-- Directions for this task --
Check each line of the material below for the word "matplotlib". Say how many lines have it, and nothing else.

-- Material for this exercise --
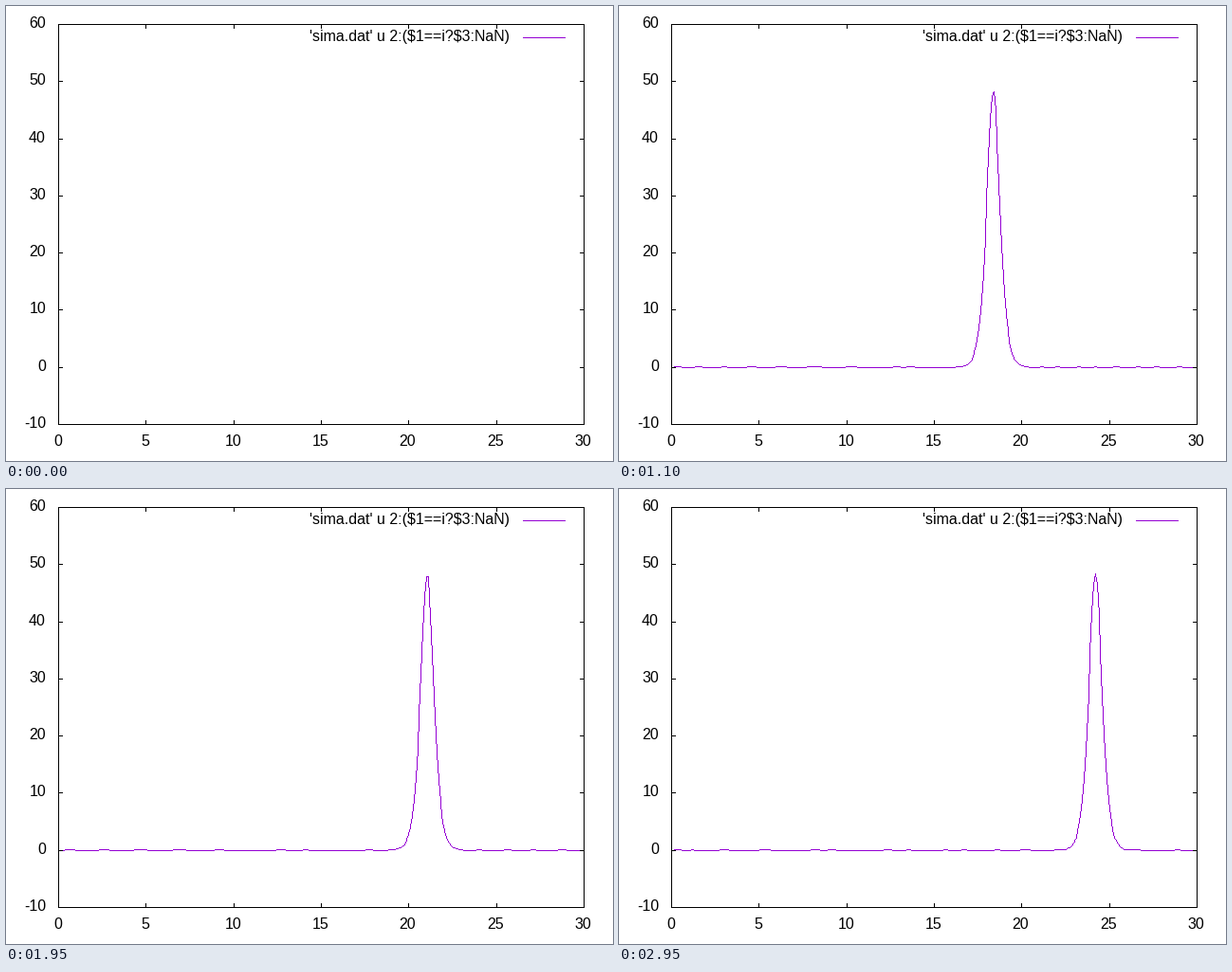
Animation of 640x480 px, one loop 3000 ms. Source, as a matplotlib script:

```python
import numpy as np
import matplotlib.pyplot as plt
from matplotlib.animation import FuncAnimation

plt.rcParams["font.family"] = "Liberation Sans"

W, H, DPI = 640, 480, 80
FRAMES, INTERVAL = 60, 50
LEFT, RIGHT, TOP, BOTTOM = 55, 609, 19, 441
PURPLE = "#9400d3"
PURPLE_RGBA = (0x94, 0x00, 0xD3, 255)
PX = 72 / DPI  # one pixel in points

# Soliton on a periodic domain
SPAN, N, WRAPS = 30.0, 300, 8
DX = SPAN / N
X = np.arange(N) * DX
K = 2 * np.pi * np.fft.rfftfreq(N * WRAPS, DX)
PEAK, START, SPEED, DT = 48.4, 15.057, 0.1576, 0.01

# Weak dispersive waves shed to the left, with no net mass
SOURCE = 14.45 + SPAN * (WRAPS - 1)
SHED = 0.26 * (np.exp(-0.0185 * K**2) - np.exp(-0.245 * K**2))
SHIFT = 4 * np.arctan2(4, K)  # phase shift per pass through the soliton


def to_px(x, y):
    px = LEFT + (RIGHT - LEFT) * np.asarray(x) / 30
    py = BOTTOM - (BOTTOM - TOP) * (np.asarray(y) + 10) / 70
    return np.rint(px).astype(int), np.rint(py).astype(int)


def waves(t, passes):
    """Linear waves on the unwrapped domain, one row per wrap."""
    phase = K**3 * t - K * SOURCE - passes * SHIFT
    spectrum = SHED / DX * np.exp(1j * phase)
    return np.fft.irfft(spectrum, N * WRAPS).reshape(WRAPS, N)[::-1]


def profile(step):
    pos = START + SPEED * step
    u = PEAK / np.cosh(2 * (X - pos)) ** 2
    if step:
        rows = [waves(DT * step, n)[n:n + 2] for n in range(WRAPS)]
        for n in range(WRAPS):
            ahead = rows[n - 1][1] if n else rows[0][0]
            u += np.where(X < pos, rows[n][0], ahead)
    return u


def raster(px, py):
    """One-pixel-wide line through integer points, as an RGBA layer."""
    layer = np.zeros((H, W, 4), np.uint8)
    for x0, y0, x1, y1 in zip(px, py, px[1:], py[1:]):
        n = max(abs(x1 - x0), abs(y1 - y0)) + 1
        xs = np.rint(np.linspace(x0, x1, n)).astype(int)
        ys = np.rint(np.linspace(y0, y1, n)).astype(int)
        layer[ys, xs] = PURPLE_RGBA
    return layer


fig = plt.figure(figsize=(W / DPI, H / DPI), dpi=DPI, facecolor="white")
curve = fig.figimage(np.zeros((H, W, 4), np.uint8), origin="upper", zorder=-1)
ax = fig.add_axes([0, 0, 1, 1])
ax.set_xlim(0, W)
ax.set_ylim(H, 0)
ax.axis("off")


def stroke(xs, ys, color="black"):
    ax.plot(np.asarray(xs) + 0.5, np.asarray(ys) + 0.5, color=color,
            lw=PX, antialiased=False, snap=False,
            solid_capstyle="projecting", solid_joinstyle="miter")


def label(x, y, text, align):
    ax.text(x, y, text, size=16 * PX, ha=align, va="baseline", color="black")


stroke([LEFT, RIGHT, RIGHT, LEFT, LEFT], [TOP, TOP, BOTTOM, BOTTOM, TOP])
for v in range(0, 31, 5):
    x, _ = to_px(v, 0)
    stroke([x, x], [BOTTOM, BOTTOM - 4])
    stroke([x, x], [TOP, TOP + 4])
    label(x - 0.5, 464, str(v), "center")
for v in range(-10, 61, 10):
    _, y = to_px(0, v)
    stroke([LEFT, LEFT + 4], [y, y])
    stroke([RIGHT, RIGHT - 4], [y, y])
    label(42, y + 4, str(v), "right")

label(531.5, 37, r"'sima.dat' u 2:(\$1==i?\$3:NaN)", "right")
stroke([545, 589], [33, 33], PURPLE)


def update(frame):
    if frame == 0:
        curve.set_data(np.zeros((H, W, 4), np.uint8))
    else:
        curve.set_data(raster(*to_px(X, profile(frame - 1))))
    return curve,


anim = FuncAnimation(fig, update, frames=FRAMES, interval=INTERVAL,
                     repeat=True, repeat_delay=0, blit=False)
plt.show()
```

-- Finished task --
3